=== Section Start ===

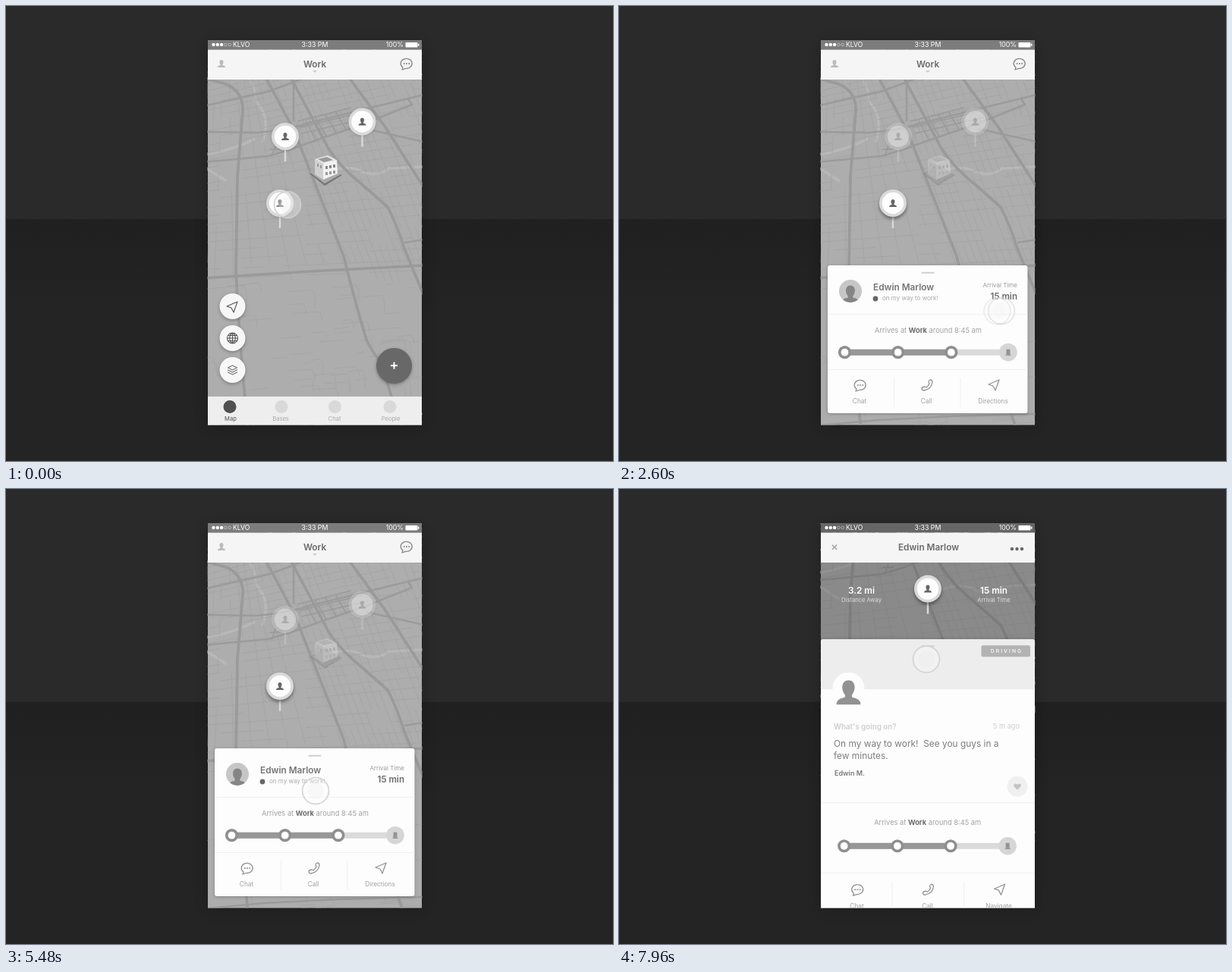
Write an HTML page with a canvas that moves like this. It is 800 px wide and 600 px high and loops after 8 s.

```html
<!DOCTYPE html>
<html lang="en">
<head>
<meta charset="utf-8">
<title>Map app</title>
<style>
html, body { margin: 0; width: 100%; height: 100%; overflow: hidden; background: #242424; }
canvas { display: block; }
</style>
</head>
<body>
<canvas id="stage" width="800" height="600"></canvas>
<script>
const LOOP = 8000, STEP = 40, TAU = Math.PI * 2;
const NAME = 'Edwin Marlow';
const stage = document.getElementById('stage').getContext('2d');
const layer = document.createElement('canvas');
layer.width = 800; layer.height = 600;
const next = layer.getContext('2d');
let g = stage;

// Timing helpers
const clamp = v => Math.max(0, Math.min(1, v));
const mix = (a, b, k) => a + (b - a) * k;
const outQuad = k => 1 - (1 - k) ** 2;
const outCubic = k => 1 - (1 - k) ** 3;
const smooth = k => k * k * (3 - 2 * k);
const ramp = (t, a, b, ease = smooth) => ease(clamp((t - a) / (b - a)));
const gray = v => { v = Math.round(v); return `rgb(${v},${v},${v})`; };
function track(t, keys, ease = smooth) {
  let i = 1;
  while (i < keys.length - 1 && t > keys[i][0]) i++;
  const [a, b] = [keys[i - 1], keys[i]];
  return mix(a[1], b[1], ramp(t, a[0], b[0], ease));
}

// Drawing helpers
function disc(x, y, r, fill) {
  g.fillStyle = fill; g.beginPath(); g.arc(x, y, r, 0, TAU); g.fill();
}
function ring(x, y, r, color, w) {
  g.strokeStyle = color; g.lineWidth = w; g.beginPath(); g.arc(x, y, r, 0, TAU); g.stroke();
}
function rect(x, y, w, h, fill) { g.fillStyle = fill; g.fillRect(x, y, w, h); }
function round(x, y, w, h, r, fill) {
  g.fillStyle = fill; g.beginPath(); g.roundRect(x, y, w, h, r); g.fill();
}
function poly(pts, fill) {
  g.fillStyle = fill; g.beginPath(); pts.forEach(p => g.lineTo(...p)); g.closePath(); g.fill();
}
function text(s, x, y, size, color, align = 'left', weight = 400) {
  g.font = `${weight} ${size}px Inter, Roboto, sans-serif`;
  g.textAlign = align; g.textBaseline = 'middle'; g.fillStyle = color;
  g.fillText(s, x, y);
}
function shape(d, x, y, color, w) {
  g.save(); g.translate(x, y);
  if (w) { g.strokeStyle = color; g.lineWidth = w; g.lineJoin = g.lineCap = 'round'; g.stroke(d); }
  else { g.fillStyle = color; g.fill(d); }
  g.restore();
}
function shadow(color, blur, dy) { g.shadowColor = color; g.shadowBlur = blur; g.shadowOffsetY = dy; }
function noShadow() { g.shadowColor = 'transparent'; }
function fade(a, draw) {
  if (a <= 0.005) return;
  g.save(); g.globalAlpha *= a; draw(); g.restore();
}
function shifted(x, y, draw) { g.save(); g.translate(x, y); draw(); g.restore(); }

const ICON = {
  arrow: new Path2D('M7-7L-7-1L-1 1L2 7Z'),
  phone: new Path2D('M4-7Q7-7 7-4Q6 5-4 7Q-7 7-7 4Q-6 2-3 2L-1 3Q2 1 3-2L2-4Q2-6 4-7Z'),
  bubble: new Path2D('M-5 5A7.5 6.5 0 1 1-1 6.4L-6 8Z'),
  heart: new Path2D('M0 4.5L-4.5 0Q-5.5-3-2.6-3.8Q-.8-4 0-2.2Q.8-4 2.6-3.8Q5.5-3 4.5 0Z'),
  person: new Path2D('M0-5C3-5 3.2-1 1.4 1L1.5 2Q5 2.5 5 5H-5Q-5 2.5-1.5 2L-1.4 1C-3.2-1-3-5 0-5Z'),
  globe: new Path2D('M-7 0A7 7 0 1 1 7 0A7 7 0 1 1-7 0H7M0-7V7M0-7C-5-4-5 4 0 7C5 4 5-4 0-7M-6-3.5H6M-6 3.5H6'),
  layers: new Path2D('M0-6L6-3L0 0L-6-3ZM-6 0L0 3L6 0M-6 3L0 6L6 3')
};
function person(x, y, k, color) { shifted(x, y, () => { g.scale(k, k); shape(ICON.person, 0, 0, color); }); }
function chat(x, y, color) {
  shape(ICON.bubble, x, y, color, 1.3);
  for (const d of [-3.2, 0, 3.2]) disc(x + d, y, 1.1, color);
}

// Street map
let seed = 7;
const rnd = () => (seed = (seed * 16807) % 2147483647) / 2147483647;
const streets = new Path2D();
function street(x1, y1, x2, y2) { streets.moveTo(x1, y1); streets.lineTo(x2, y2); }
for (let y = 70; y < 360; y += 7 + y / 60) {
  const slope = -0.26 + clamp((y - 90) / 260) * 0.22;
  for (let x = 255; x < 550; x += 28)
    if (rnd() < 0.72) street(x, y + (x - 300) * slope, x + 28, y + (x - 272) * slope);
}
for (let k = -10; k < 34; k++) {
  const lean = clamp((k - 2) / 7) * 0.42 - 0.04;
  for (let y = 75; y < 350; y += 24) {
    const x = 266 + k * 9.5 + (y - 97) * lean;
    if (rnd() < 0.68) street(x, y, x + 24 * lean, y + 24);
  }
}
for (let i = 0; i < 75; i++) {
  const x = 262 + rnd() * 280, y = 365 + rnd() * 190, w = 8 + rnd() * 26, h = 8 + rnd() * 18;
  streets.moveTo(x, y); streets.lineTo(x + w, y - 2);
  if (rnd() < 0.6) streets.quadraticCurveTo(x + w + 5, y + 2, x + w + 4, y + h);
}
for (let i = 0; i < 10; i++) street(384 + i * 7, 151 - i * 1.8, 394 + i * 7, 180 - i * 2.4);
const block = new Path2D('M384 152L455 134M387 160L470 140M390 168L480 147M395 151L408 176M408 147L422 172M421 143L435 168M435 140L448 163M348 189H362M355 184L350 199');
const roads = new Path2D('M258 94L290 103Q313 113 312 138L305 225L303 350Q308 450 319 560M332 75L380 165L445 330Q460 390 475 440Q482 455 494 470L508 515L525 560M365 75L425 188Q440 212 470 236L503 265Q516 290 525 320L550 380M438 75L500 160L550 238M260 359L400 350L550 342');
const lanes = new Path2D('M260 132L345 113L420 85M260 166L330 167Q370 164 400 154L550 117M260 206L345 198Q375 190 400 180L470 156L535 130L530 123M379 85V152M525 312L550 308M474 162L550 179M266 553L340 546L440 541L550 538');
const rivers = new Path2D('M318 92Q330 108 328 125Q350 145 338 180M262 196Q300 190 328 175M264 214L291 231M426 218Q450 210 464 216Q488 228 505 214L550 212');
function line(path, color, w) { g.strokeStyle = color; g.lineWidth = w; g.lineJoin = 'round'; g.stroke(path); }
function map(shift, dark) {
  rect(266, 97, 282, 456, '#adadad');
  shifted(0, shift, () => {
    line(rivers, '#b8b8b8', 3.4);
    line(streets, '#a2a2a2', 0.7);
    line(block, '#9a9a9a', 1.6);
    line(lanes, '#9b9b9b', 2.5);
    line(roads, '#9a9a9a', 3.7);
  });
  rect(266, 97, 282, 456, `rgba(45,45,48,${0.29 * dark})`);
}
function building() {
  poly([[400, 221], [421, 209], [443, 223], [420, 237]], '#777');
  poly([[400, 219], [421, 207], [443, 221], [420, 234]], '#aaa');
  poly([[407, 202], [418, 207], [418, 229], [407, 222]], '#cfcfcf');
  poly([[418, 207], [436, 203], [437, 221], [418, 229]], '#f1f1f1');
  poly([[407, 202], [424, 197], [436, 203], [418, 208]], '#e6e6e6');
  poly([[411, 202], [423, 199], [431, 203], [419, 206]], '#999');
  for (let i = 0; i < 3; i++) {
    rect(421 + i * 5, 211 - i, 3, 4, '#888');
    rect(421 + i * 5, 219 - i, 3, 4, '#999');
  }
  rect(410, 208, 2, 4, '#999'); rect(414, 210, 2, 4, '#999');
}
function pin(x, y, a, lit) {
  fade(a, () => {
    rect(x - 1.2, y + 16, 2.4, 17, '#dadada');
    shadow(`rgba(0,0,0,${0.15 + 0.25 * lit})`, 4, 1 + 2 * lit);
    disc(x, y, 18, '#dadada');
    noShadow();
    disc(x, y, 14.2, '#fdfdfd');
    person(x, y, 1, '#666');
  });
}

// Interface pieces
function controls(a) {
  fade(a, () => {
    shadow('rgba(0,0,0,.3)', 4, 1.5);
    for (const y of [396, 438, 480]) disc(298.5, y, 17, '#f7f7f7');
    disc(511.5, 474.5, 23.5, '#686868');
    noShadow();
    shape(ICON.arrow, 298, 397, '#555', 1.1);
    shape(ICON.globe, 298.5, 438, '#555', 1.1);
    shape(ICON.layers, 298.5, 480, '#777', 1.2);
    rect(507, 473.2, 9, 2, '#fff'); rect(510.5, 469.7, 2, 9, '#fff');
  });
}
function tabs(drop) {
  if (drop >= 38) return;
  shifted(0, drop, () => {
    rect(266, 515, 282, 40, '#eee');
    ['Map', 'Bases', 'Chat', 'People'].forEach((s, i) => {
      disc([295, 363, 433.5, 506][i], 528.5, 8.5, i ? '#d9d9d9' : '#505050');
      text(s, [296, 362, 433, 507][i], 545, 7.6, i ? '#aaa' : '#555', 'center');
    });
  });
}
function header(p) {
  rect(266, 45, 282, 12.5, gray(mix(124, 101, p)));
  for (let i = 0; i < 5; i++)
    i < 3 ? disc(273.5 + i * 5.3, 51, 2.2, '#fff') : ring(273.5 + i * 5.3, 51, 1.8, 'rgba(255,255,255,.6)', 0.7);
  text('KLVO', 299, 51.3, 8.6, '#fff');
  text('3:33 PM', 407, 51.3, 8.8, '#fff', 'center');
  text('100%', 524, 51.3, 8.8, '#fff', 'right');
  round(526.5, 48, 16, 6.5, 1, '#fff'); rect(543, 49.7, 1.5, 3, '#fff');
  rect(266, 57.5, 282, 39.5, '#f5f5f5');
  const q = clamp(p / 0.88);
  fade(1 - q, () => {
    person(284, 76, 1, '#bbb');
    text('Work', 407, 77.5, 11.8, '#6a6a6a', 'center', 600);
    poly([[404, 85], [410, 85], [407, 88]], '#ccc');
    chat(528, 76, '#888');
  });
  fade(q, () => {
    text('×', 284, 76.5, 15, '#aaa', 'center', 600);
    text(NAME, 408, 77.5, 11.8, '#6a6a6a', 'center', 600);
    for (const x of [518, 524.5, 531]) disc(x, 79, 2.2, '#666');
  });
}
function avatar(x, y, r, bg, color) {
  disc(x, y, r, bg);
  g.save(); g.beginPath(); g.arc(x, y, r, 0, TAU); g.clip();
  person(x, y + r * 0.27, r * 0.155, color);
  g.restore();
}
function actions(xs, y, labels, divs, h) {
  chat(xs[0], y, '#929292');
  shape(ICON.phone, xs[1], y, '#929292', 1.3);
  shape(ICON.arrow, xs[2], y, '#929292', 1.3);
  labels.forEach((s, i) => text(s, xs[i] - 1, y + 22, 8.3, '#a0a0a0', 'center'));
  for (const x of divs) rect(x, y - 10, 1, h, '#f0f0f0');
}
function arrives(y) {
  const parts = [['Arrives at ', 400, '#a2a2a2'], ['Work', 700, '#6c6c6c'], [' around 8:45 am', 400, '#a2a2a2']];
  let x = 337;
  for (const [s, weight, color] of parts) {
    text(s, x, y, 9.3, color, 'left', weight);
    x += g.measureText(s).width;
  }
}
function goal(x, y) {
  disc(x, y, 11.8, '#d6d6d6');
  rect(x - 2.5, y - 4, 5, 7, '#939393'); rect(x - 3.5, y + 3, 7, 1.3, '#939393');
}
function stops(y, k) {
  if (k <= 0) return;
  fade(clamp(k * 3), () => {
    round(297, y - 4, 216, 8, 4, '#dadada');
    round(297, y - 4, 141 * k, 8, 4, '#979797');
    [0, 0.5, 1].forEach((at, i) => {
      const s = clamp((k - at * 0.8) * 5);
      disc(297.5 + i * 70.2, y, 8.6 * s, '#8f8f8f');
      disc(297.5 + i * 70.2, y, 4.9 * s, '#fff');
    });
    goal(513, y);
  });
}
function card(grow, eta) {
  shadow('rgba(0,0,0,.25)', 4, 1);
  round(275, 342, 263.5, 195, 3, '#fdfdfd');
  noShadow();
  round(398.5, 350.8, 17, 2, 1, '#cfcfcf');
  avatar(305, 376, 15, eta ? '#d8d8d8' : '#c6c6c6', '#858585');
  text(NAME, 335, 371, 11.8, '#747474', 'left', 600);
  disc(338, 386, 3.4, '#666');
  text('on my way to work!', 347, 386, 8, '#aaa');
  text(eta ? 'ETA' : 'Arrival Time', 525, 368.5, 8, '#9b9b9b', 'right');
  text('15 min', 525, 384, 11.6, '#6c6c6c', 'right', 600);
  rect(275, 406, 263.5, 1, '#f1f1f1');
  if (eta) {
    round(298, 435, 216, 8, 4, '#dadada');
    round(298, 435, 134.5 * grow, 8, 4, '#939393');
    disc(298.5, 439, 8.8, '#787878');
    poly([[294, 439], [298.5, 434.5], [303, 439], [301.5, 439], [301.5, 443], [295.5, 443], [295.5, 439]], '#c4c4c4');
    goal(513.5, 439);
    text('Arrive around 8:45 am', 407, 460, 8.2, '#9b9b9b', 'center');
  } else {
    arrives(428);
    stops(456.7, grow);
  }
  rect(275, 479, 263.5, 1, '#f1f1f1');
  actions([318, 406, 494], 500, ['Chat', 'Call', 'Directions'], [362, 449.5], 39);
}
function sheet(top) {
  shifted(0, top, () => {
    shadow('rgba(0,0,0,.25)', 4, 0);
    round(266, 0, 282, 400, [3, 3, 0, 0], '#fdfdfd');
    noShadow();
    round(266, 0, 282, 66, [3, 3, 0, 0], '#ededed');
    round(398.5, 8, 17, 1.8, 1, '#cfcfcf');
    round(477.5, 8, 64.5, 15, 2, '#b3b3b3');
    g.letterSpacing = '2px';
    text('DRIVING', 511, 16, 6.8, '#f4f4f4', 'center', 600);
    g.letterSpacing = '0px';
    disc(302.5, 64.5, 21, '#fdfdfd');
    person(302.5, 70, 3.2, '#929292');
    text("What's going on?", 283, 116, 9.8, '#cecece', 'left', 600);
    text('5 m ago', 528, 115, 9.2, '#cecece', 'right');
    text('On my way to work!  See you guys in a', 283, 138, 11.9, '#7c7c7c');
    text('few minutes.', 283, 154, 11.9, '#7c7c7c');
    text('Edwin M.', 284, 177, 9, '#777', 'left', 600);
    disc(525, 194, 13.5, '#f0f0f0');
    shape(ICON.heart, 525, 194, '#c4c4c4');
    rect(266, 215, 282, 1, '#f1f1f1');
    shifted(-0.8, 0, () => { arrives(242); stops(272.5, 1); });
    rect(266, 307.5, 282, 1, '#f1f1f1');
    actions([314.5, 407.5, 501.5], 330, ['Chat', 'Call', 'Navigate'], [359.5, 454], 50);
  });
}
function stats(p) {
  const d = Math.max(0, 0.95 - p);
  fade(clamp((p - 0.55) / 0.38), () => {
    [['3.2 mi', 'Distance Away', 319.5 + d * 84], ['15 min', 'Arrival Time', 494 - d * 76]].forEach(([a, b, x]) => {
      text(a, x, 134.5 + d * 75, 11.8, '#fff', 'center', 600);
      text(b, x, 147 + d * 62, 7.6, '#ddd', 'center');
    });
  });
}
function touch(t) {
  const x = track(t, [[0, 371], [900, 364], [1500, 364], [1700, 504], [2600, 504], [3000, 308], [3700, 308], [4320, 519], [4700, 519], [4900, 408], [5500, 408], [6100, 411], [6700, 411], [7000, 405]]);
  const y = track(t, [[0, 262], [1500, 263], [1700, 402], [2600, 402], [3000, 414], [3700, 414], [4320, 412], [4700, 412], [4900, 398], [5650, 398], [6060, 338], [6700, 338], [7000, 206], [7660, 206], [7960, 224.5]]);
  const a = track(t, [[0, 1], [1100, 1], [1360, 0], [2150, 0], [2400, 1], [3000, 1], [3180, 0], [3350, 0], [3550, 1], [4400, 1], [4650, 0], [5250, 0], [5500, 1], [6200, 1], [6450, 0], [7560, 0], [7680, 1]]);
  fade(a, () => {
    disc(x, y, 18, 'rgba(250,250,250,.3)');
    disc(x, y, 11, 'rgba(225,225,225,.22)');
    ring(x, y, 17.4, 'rgba(208,208,208,.85)', 1.8);
  });
}

function backdrop() {
  rect(0, 0, 800, 281, '#2a2a2a');
  const low = g.createLinearGradient(0, 281, 0, 405);
  low.addColorStop(0, '#202020'); low.addColorStop(1, '#242424');
  rect(0, 281, 800, 319, low);
  shadow('rgba(0,0,0,.22)', 22, 3);
  rect(266, 45, 282, 507, '#222');
  noShadow();
}

function scene(ctx, t) {
  g = ctx;
  backdrop();
  g.save();
  g.beginPath(); g.rect(265.5, 45, 283, 507.5); g.clip();

  const open = ramp(t, 5900, 6600, outCubic) - 0.049 * ramp(t, 7660, 7960);
  const rise = ramp(t, 1050, 1240, outQuad);
  const slide = track(t, [[2640, 0], [3020, -271], [3680, -271], [3760, -264.5], [4320, -1], [4420, 0]]);
  const away = ramp(t, 2840, 3040) - ramp(t, 3960, 4160);
  const dim = ramp(t, 960, 1200), dimLate = ramp(t, 1080, 1440);
  const gone = 1 - clamp(open * 1.12);

  map(-90 * open, open);
  fade((1 - 0.66 * dim) * gone, building);
  pin(469.5, 152.5, (1 - 0.66 * dimLate) * gone, 0);
  pin(368, 172, (1 - 0.66 * dim * (1 - away)) * gone, away);
  pin(361 + 46 * clamp(open / 0.7), 260 - 135 * open, 1 - 0.66 * away, dim * (1 - away));
  stats(open);
  controls(1 - ramp(t, 860, 1080));
  tabs(40 * ramp(t, 860, 1100));

  if (open > 0) sheet(552 - 372 * open);
  if (rise > 0 && open < 0.93) {
    shifted(0, 215 * (1 - rise) + 231 * open, () => {
      const second = clamp(-slide / 271);
      if (slide > -270.5)
        shifted(slide, 0, () => fade(second > 0.6 ? 1 - 0.5 * (second - 0.6) / 0.4 : 1, () => card(ramp(t, 1300, 1850), false)));
      if (slide < -2)
        shifted(slide + 271, 0, () => fade(0.5 + 0.5 * clamp(second / 0.4), () => card(ramp(t, 2850, 3300), true)));
    });
  }
  header(open);
  touch(t);
  g.restore();
}

// Each step carries a trace of the following one, as in blended video
const start = performance.now();
function frame(now) {
  const t = Math.floor((Math.max(0, now - start) % LOOP) / STEP) * STEP;
  scene(next, Math.min(t + STEP, LOOP - STEP));
  scene(stage, t);
  stage.globalAlpha = 0.4;
  stage.drawImage(layer, 0, 0);
  stage.globalAlpha = 1;
  requestAnimationFrame(frame);
}
frame(start);
</script>
</body>
</html>
```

=== Section End ===

## Work instruction
Scan the preceding listing for the string "stage" and copy every line where it occurs.

## Response for this exercise
<canvas id="stage" width="800" height="600"></canvas>
const stage = document.getElementById('stage').getContext('2d');
let g = stage;
  scene(stage, t);
  stage.globalAlpha = 0.4;
  stage.drawImage(layer, 0, 0);
  stage.globalAlpha = 1;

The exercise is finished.